A new six-step approach from Johns Hopkins University School of Nursing professors outlines management of behavioral symptoms in dementia.
In an effort that is hoped to boost memory and reverse cognitive decline, surgeons at Johns Hopkins hospital recently placed a pacemaker-like device into the brain of a patient with Alzheimer's disease. The implanted device provides deep brain stimulation via low voltage electrical charges and has been used in patients with Parkinson's disease. The first-of-its-kind operation could lead to a new treatment protocol, according to experts.
In an effort that is hoped to boost memory and reverse the mental slide of Alzheimer's sufferers, surgeons placed a pacemaker-like device into the brain of a patient in the early stages of the disease. The November operation was the first of its kind in the United States.
Study: Low-dose antipsychotics and regular mental health visits extend life expectancy of schizophrenicsNovember 02, 2012
People with schizophrenia are likely to live a significantly longer life if they take lower levels of antipsychotic drugs and see a mental health professional, Johns Hopkins researchers say.
Sleep quality, or a lack thereof, will no doubt be familiar to anyone who has children. Even if without progeny, some of you might relate to the following.
More seniors with kidney disease should be put on transplant lists, according to a Johns Hopkins researcher. Attitudes based on outdated outcomes instead appear to be keeping seniors off transplant lists, he said.
An infection control program developed by the Johns Hopkins University School of Medicine has helped lower death rates in hospital intensive care units by 10%, experts say. A Thompson/Reuters analysis of the program, which could be adapted for other healthcare settings, asserts it could save $3.6 trillion in waste over 10 years if it becomes more widely used.
Dr. Michele Bellantoni, the medical director at Johns Hopkins Bayview Care Center, was named the 2011 chair of the American Hospital Association's Long-Term Care and Rehabilitation section.
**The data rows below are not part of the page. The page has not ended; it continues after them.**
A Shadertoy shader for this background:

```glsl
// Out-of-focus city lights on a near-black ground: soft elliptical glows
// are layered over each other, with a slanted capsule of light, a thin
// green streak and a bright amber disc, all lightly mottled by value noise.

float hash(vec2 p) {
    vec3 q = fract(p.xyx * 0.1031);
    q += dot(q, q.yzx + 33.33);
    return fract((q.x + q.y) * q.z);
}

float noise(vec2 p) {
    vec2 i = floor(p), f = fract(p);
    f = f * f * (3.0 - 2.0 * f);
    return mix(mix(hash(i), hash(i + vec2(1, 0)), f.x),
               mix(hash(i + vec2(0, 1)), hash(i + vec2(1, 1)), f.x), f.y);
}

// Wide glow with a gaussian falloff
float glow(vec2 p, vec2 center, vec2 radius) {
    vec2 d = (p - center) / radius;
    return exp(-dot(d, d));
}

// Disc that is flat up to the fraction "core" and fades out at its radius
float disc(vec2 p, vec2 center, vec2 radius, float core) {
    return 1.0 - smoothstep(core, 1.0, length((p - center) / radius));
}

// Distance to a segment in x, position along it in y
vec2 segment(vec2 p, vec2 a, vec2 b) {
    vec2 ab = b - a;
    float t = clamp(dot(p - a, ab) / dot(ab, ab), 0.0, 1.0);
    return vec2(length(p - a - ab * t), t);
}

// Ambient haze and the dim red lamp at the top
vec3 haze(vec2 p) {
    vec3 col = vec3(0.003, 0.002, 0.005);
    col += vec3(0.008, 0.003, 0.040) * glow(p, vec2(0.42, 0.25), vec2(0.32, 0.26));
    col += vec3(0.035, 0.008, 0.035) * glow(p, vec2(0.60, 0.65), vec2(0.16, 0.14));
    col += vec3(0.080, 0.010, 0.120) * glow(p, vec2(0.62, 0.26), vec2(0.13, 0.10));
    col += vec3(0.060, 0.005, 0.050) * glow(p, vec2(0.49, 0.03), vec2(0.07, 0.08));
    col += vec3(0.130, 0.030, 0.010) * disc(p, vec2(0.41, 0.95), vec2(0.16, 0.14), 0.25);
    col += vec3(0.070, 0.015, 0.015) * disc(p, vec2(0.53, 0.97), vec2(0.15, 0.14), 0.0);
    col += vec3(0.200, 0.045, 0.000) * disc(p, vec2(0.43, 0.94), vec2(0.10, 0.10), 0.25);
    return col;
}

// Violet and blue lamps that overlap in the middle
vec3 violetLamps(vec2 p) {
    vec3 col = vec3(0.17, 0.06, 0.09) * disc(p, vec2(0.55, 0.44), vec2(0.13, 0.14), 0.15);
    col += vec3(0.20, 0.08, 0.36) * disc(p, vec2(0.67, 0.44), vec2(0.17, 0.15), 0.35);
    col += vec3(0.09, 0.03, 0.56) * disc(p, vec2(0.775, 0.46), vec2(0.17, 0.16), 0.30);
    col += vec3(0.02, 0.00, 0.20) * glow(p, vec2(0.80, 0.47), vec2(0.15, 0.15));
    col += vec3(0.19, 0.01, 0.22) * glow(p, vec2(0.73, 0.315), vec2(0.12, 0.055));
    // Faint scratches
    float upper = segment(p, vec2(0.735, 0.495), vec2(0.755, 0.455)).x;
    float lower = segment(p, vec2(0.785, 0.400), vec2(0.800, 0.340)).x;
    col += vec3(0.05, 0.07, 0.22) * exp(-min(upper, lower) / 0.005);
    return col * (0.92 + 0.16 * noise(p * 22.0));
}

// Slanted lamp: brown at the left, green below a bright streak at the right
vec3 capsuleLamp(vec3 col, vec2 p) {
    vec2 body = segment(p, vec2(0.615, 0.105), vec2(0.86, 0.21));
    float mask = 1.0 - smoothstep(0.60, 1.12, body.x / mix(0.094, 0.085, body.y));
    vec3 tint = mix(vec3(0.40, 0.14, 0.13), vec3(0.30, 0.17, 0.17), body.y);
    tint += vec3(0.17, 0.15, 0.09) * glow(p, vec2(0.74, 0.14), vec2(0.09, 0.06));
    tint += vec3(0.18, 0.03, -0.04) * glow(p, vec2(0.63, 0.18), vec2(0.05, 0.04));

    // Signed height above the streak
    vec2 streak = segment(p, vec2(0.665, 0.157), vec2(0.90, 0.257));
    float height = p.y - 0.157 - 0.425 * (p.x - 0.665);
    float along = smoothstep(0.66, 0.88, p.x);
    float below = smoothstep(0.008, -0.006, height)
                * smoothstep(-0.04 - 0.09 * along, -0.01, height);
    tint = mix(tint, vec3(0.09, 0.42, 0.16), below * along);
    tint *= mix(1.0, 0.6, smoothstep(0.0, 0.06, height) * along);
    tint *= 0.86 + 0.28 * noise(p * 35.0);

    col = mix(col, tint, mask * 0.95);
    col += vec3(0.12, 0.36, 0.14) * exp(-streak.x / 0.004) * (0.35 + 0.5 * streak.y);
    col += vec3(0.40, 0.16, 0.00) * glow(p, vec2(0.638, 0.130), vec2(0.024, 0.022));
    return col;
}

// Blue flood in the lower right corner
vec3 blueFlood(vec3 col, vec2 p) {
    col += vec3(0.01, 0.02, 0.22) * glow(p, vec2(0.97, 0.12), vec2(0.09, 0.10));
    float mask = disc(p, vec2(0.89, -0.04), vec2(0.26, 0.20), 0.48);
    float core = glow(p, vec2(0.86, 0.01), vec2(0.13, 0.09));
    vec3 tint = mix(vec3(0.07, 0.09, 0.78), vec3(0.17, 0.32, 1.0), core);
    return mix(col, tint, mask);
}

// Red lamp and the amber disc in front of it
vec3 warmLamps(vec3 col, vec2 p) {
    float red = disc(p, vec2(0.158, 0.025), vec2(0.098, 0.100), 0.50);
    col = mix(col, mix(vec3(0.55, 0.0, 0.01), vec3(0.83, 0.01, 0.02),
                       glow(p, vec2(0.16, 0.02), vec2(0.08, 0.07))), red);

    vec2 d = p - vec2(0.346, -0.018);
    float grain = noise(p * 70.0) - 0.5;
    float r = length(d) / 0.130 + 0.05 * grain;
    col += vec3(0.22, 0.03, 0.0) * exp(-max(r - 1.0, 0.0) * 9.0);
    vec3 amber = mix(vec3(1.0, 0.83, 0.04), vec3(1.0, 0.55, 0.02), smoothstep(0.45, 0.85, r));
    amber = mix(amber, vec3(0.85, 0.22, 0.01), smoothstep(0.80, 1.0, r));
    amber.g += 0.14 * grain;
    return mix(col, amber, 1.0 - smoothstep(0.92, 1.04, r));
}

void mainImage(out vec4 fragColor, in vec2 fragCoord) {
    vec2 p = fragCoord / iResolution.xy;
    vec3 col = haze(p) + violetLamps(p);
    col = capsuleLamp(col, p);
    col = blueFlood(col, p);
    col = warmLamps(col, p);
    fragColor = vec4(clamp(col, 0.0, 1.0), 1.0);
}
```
A study from Johns Hopkins University in Baltimore suggests that "20-somethings" with highly developed language skills are less likely to have Alzheimer's disease in old age, even if they develop the hallmark brain tangles that typically lead to dementia.